■ Work to complete: Only the number is wanted: count the lines in the data with "triangle" in them.

━━━ Information given ━━━

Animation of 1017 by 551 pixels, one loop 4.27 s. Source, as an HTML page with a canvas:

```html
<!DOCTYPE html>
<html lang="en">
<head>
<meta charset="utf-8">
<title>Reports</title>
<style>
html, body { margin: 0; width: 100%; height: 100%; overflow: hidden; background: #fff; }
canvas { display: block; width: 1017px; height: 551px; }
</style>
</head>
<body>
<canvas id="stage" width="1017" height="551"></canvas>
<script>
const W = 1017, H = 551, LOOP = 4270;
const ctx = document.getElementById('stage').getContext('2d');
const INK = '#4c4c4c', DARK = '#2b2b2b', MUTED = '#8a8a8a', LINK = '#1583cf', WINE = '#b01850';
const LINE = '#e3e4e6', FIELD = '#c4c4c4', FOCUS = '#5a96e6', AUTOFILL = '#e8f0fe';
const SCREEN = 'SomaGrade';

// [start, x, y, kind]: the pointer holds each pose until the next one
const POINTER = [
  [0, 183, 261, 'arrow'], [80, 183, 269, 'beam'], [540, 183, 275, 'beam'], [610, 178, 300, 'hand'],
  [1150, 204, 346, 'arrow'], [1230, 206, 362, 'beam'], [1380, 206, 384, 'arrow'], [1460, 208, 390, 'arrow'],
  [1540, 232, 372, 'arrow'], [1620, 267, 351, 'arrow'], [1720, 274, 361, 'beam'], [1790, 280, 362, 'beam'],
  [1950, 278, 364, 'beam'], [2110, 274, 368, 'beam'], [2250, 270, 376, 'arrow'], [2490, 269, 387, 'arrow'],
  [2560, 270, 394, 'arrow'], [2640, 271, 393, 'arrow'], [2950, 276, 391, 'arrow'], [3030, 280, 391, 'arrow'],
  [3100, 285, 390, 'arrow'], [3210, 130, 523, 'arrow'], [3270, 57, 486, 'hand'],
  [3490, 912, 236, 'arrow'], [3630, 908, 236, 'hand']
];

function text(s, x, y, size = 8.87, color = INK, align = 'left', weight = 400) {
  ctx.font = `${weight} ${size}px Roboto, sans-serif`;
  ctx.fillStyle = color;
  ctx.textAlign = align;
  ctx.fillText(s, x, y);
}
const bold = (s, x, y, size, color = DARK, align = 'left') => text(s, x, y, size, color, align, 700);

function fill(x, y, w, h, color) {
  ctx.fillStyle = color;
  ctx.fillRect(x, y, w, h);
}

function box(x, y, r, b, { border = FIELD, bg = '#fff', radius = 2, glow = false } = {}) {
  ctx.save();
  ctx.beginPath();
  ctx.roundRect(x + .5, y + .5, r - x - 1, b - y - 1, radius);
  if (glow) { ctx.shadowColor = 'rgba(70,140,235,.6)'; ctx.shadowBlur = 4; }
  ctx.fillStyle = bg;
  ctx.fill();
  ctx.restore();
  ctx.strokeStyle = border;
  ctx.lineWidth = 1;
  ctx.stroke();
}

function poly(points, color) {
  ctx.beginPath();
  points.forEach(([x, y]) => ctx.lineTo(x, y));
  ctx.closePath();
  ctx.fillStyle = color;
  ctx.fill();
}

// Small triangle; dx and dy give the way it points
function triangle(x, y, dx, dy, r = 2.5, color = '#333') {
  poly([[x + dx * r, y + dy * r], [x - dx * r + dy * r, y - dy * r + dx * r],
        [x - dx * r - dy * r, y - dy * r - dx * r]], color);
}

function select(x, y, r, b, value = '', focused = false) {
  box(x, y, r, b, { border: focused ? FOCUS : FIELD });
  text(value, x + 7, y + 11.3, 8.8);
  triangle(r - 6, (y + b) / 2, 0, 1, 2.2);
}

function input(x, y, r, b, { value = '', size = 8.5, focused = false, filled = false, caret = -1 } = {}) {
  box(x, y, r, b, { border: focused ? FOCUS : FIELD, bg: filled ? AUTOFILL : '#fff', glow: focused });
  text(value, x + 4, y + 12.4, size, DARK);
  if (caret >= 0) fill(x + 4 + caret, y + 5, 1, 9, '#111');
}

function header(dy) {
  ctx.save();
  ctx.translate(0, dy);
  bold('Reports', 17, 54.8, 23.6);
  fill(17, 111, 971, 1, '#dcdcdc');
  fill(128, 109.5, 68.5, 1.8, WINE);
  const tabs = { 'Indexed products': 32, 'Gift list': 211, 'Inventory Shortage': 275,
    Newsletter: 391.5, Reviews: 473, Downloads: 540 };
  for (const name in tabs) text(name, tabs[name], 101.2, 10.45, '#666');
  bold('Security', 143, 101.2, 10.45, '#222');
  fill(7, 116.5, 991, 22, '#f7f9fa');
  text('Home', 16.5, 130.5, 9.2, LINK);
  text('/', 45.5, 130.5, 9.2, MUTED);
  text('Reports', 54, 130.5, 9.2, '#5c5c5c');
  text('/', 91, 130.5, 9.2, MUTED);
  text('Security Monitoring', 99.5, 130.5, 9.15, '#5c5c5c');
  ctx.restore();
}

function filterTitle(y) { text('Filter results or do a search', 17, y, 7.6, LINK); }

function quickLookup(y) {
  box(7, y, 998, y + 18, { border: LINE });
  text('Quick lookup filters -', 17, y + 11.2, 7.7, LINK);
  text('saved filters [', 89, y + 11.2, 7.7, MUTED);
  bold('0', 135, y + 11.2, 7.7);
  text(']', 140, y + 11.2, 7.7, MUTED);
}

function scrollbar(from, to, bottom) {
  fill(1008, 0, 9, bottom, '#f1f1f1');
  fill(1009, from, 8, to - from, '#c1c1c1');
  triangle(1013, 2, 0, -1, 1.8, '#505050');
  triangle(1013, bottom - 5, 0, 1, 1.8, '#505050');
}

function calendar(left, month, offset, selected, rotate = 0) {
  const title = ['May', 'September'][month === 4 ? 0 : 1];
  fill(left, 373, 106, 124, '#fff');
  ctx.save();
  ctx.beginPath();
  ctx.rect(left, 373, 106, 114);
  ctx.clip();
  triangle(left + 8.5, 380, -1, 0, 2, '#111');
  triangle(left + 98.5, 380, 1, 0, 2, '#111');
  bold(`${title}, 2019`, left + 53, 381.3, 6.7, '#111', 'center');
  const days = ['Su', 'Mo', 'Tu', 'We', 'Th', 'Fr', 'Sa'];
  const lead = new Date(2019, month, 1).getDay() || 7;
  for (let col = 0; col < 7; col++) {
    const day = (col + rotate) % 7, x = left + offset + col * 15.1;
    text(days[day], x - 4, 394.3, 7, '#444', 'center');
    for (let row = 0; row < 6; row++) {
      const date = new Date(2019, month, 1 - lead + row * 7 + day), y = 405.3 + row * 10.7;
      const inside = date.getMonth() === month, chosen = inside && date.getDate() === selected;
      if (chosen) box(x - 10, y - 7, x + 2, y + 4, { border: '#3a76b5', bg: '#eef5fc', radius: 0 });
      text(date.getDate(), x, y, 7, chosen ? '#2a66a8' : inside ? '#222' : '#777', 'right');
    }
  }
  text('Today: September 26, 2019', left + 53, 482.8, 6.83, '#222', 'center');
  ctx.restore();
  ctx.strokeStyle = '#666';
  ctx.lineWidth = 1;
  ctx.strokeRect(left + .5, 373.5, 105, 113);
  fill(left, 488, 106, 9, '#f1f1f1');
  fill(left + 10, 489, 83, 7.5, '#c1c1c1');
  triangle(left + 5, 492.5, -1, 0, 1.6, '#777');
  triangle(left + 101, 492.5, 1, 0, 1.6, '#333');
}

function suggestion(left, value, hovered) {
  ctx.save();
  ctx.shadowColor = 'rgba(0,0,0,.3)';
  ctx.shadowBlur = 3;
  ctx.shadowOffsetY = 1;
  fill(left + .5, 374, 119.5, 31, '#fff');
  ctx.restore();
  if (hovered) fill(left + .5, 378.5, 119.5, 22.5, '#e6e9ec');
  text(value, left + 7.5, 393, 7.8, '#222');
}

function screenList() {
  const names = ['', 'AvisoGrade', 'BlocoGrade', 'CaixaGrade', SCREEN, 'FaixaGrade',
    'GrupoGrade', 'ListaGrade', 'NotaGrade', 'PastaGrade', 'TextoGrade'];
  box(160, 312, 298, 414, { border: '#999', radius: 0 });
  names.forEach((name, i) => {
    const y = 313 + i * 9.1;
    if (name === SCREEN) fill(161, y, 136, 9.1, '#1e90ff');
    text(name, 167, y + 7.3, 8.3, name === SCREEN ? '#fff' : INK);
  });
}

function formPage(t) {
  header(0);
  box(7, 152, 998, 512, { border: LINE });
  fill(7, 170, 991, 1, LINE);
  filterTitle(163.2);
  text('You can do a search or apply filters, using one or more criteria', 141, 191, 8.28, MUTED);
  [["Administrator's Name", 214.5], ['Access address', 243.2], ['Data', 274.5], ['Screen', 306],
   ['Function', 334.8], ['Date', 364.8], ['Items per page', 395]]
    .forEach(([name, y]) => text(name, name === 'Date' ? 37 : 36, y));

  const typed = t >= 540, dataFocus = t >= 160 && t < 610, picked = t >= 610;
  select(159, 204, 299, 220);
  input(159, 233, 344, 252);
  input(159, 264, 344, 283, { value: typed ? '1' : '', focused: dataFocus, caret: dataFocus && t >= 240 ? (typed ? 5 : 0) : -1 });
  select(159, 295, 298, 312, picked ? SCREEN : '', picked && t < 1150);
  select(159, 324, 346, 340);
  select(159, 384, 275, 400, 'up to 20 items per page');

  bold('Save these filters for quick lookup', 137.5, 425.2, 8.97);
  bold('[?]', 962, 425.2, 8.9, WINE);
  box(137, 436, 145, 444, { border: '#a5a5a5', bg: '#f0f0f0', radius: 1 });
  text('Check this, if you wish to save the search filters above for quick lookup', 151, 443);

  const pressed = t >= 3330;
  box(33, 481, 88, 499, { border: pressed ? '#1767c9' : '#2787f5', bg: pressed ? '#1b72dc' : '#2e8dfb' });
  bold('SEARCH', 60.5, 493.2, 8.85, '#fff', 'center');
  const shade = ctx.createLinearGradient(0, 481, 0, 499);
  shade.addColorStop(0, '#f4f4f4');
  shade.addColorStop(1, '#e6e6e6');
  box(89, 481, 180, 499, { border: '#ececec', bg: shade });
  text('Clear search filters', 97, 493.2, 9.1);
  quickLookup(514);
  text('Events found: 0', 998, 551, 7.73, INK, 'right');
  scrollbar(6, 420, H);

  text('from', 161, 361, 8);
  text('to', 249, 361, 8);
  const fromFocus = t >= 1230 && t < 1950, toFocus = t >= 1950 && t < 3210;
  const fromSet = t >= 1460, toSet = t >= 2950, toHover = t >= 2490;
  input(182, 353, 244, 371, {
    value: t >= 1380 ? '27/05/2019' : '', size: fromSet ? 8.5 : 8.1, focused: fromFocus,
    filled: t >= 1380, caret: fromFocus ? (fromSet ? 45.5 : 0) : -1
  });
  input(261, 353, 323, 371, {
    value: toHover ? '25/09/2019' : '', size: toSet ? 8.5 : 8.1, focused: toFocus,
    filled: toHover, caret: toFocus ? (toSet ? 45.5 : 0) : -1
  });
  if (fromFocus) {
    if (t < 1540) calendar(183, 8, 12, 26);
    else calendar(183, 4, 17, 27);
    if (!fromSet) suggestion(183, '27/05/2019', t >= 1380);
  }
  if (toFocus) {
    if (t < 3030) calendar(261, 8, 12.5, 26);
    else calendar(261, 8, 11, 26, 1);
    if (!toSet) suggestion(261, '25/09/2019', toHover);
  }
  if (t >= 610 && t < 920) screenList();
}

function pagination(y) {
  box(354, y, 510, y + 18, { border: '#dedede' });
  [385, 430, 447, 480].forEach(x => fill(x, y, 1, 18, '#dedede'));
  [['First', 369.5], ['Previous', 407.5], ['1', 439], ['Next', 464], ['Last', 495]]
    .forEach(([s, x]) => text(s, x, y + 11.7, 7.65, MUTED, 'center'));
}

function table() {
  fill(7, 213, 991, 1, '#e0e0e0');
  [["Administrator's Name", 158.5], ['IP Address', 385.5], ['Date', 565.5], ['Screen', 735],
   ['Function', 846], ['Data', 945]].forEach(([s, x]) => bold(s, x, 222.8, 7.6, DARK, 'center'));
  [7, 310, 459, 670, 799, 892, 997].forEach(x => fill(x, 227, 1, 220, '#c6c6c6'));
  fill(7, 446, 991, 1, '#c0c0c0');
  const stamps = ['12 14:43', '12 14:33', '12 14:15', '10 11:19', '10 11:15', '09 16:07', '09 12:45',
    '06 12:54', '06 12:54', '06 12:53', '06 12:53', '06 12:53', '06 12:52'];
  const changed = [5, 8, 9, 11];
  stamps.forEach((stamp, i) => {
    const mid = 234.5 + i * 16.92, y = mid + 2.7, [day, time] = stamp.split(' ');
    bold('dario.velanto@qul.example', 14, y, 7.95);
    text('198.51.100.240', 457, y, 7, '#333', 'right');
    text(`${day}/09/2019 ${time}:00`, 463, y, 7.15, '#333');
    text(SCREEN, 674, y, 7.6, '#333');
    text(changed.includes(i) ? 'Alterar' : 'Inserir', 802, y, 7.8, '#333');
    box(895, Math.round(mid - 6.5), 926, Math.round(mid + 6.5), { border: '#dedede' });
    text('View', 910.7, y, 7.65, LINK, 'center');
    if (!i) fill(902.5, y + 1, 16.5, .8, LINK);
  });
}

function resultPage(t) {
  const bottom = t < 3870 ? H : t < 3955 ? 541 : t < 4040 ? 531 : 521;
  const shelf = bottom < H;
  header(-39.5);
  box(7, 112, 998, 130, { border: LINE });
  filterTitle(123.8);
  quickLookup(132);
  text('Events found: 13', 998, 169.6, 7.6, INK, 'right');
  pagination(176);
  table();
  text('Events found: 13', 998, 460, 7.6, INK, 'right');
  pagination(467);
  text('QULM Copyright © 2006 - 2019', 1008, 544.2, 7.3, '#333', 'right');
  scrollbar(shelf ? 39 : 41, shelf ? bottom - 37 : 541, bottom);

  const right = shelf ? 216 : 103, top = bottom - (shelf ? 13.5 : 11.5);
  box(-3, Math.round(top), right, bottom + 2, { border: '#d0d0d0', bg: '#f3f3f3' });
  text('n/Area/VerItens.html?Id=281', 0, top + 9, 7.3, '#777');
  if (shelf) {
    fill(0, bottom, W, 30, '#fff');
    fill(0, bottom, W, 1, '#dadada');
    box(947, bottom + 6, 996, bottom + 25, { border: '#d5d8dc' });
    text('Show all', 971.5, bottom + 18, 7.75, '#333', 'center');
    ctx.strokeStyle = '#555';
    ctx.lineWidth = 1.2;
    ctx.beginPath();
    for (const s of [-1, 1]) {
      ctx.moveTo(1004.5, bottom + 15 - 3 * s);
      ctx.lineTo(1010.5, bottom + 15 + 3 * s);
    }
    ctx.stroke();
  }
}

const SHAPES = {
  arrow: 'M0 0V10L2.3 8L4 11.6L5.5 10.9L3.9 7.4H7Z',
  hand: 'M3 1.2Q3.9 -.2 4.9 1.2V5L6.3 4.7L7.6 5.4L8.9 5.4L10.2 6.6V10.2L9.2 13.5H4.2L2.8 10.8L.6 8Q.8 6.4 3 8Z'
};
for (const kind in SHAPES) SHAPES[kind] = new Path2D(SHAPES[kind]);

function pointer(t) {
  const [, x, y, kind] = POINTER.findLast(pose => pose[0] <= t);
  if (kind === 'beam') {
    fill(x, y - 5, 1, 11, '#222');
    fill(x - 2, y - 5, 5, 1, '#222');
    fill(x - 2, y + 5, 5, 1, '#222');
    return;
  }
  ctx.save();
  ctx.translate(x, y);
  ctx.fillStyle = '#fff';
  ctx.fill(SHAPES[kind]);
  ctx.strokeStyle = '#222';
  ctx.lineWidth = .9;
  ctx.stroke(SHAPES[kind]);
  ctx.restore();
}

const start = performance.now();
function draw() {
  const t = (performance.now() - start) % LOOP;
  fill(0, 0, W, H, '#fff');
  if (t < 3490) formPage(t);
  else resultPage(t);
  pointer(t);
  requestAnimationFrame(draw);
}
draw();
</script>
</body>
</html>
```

━━━

■ Answer box: 9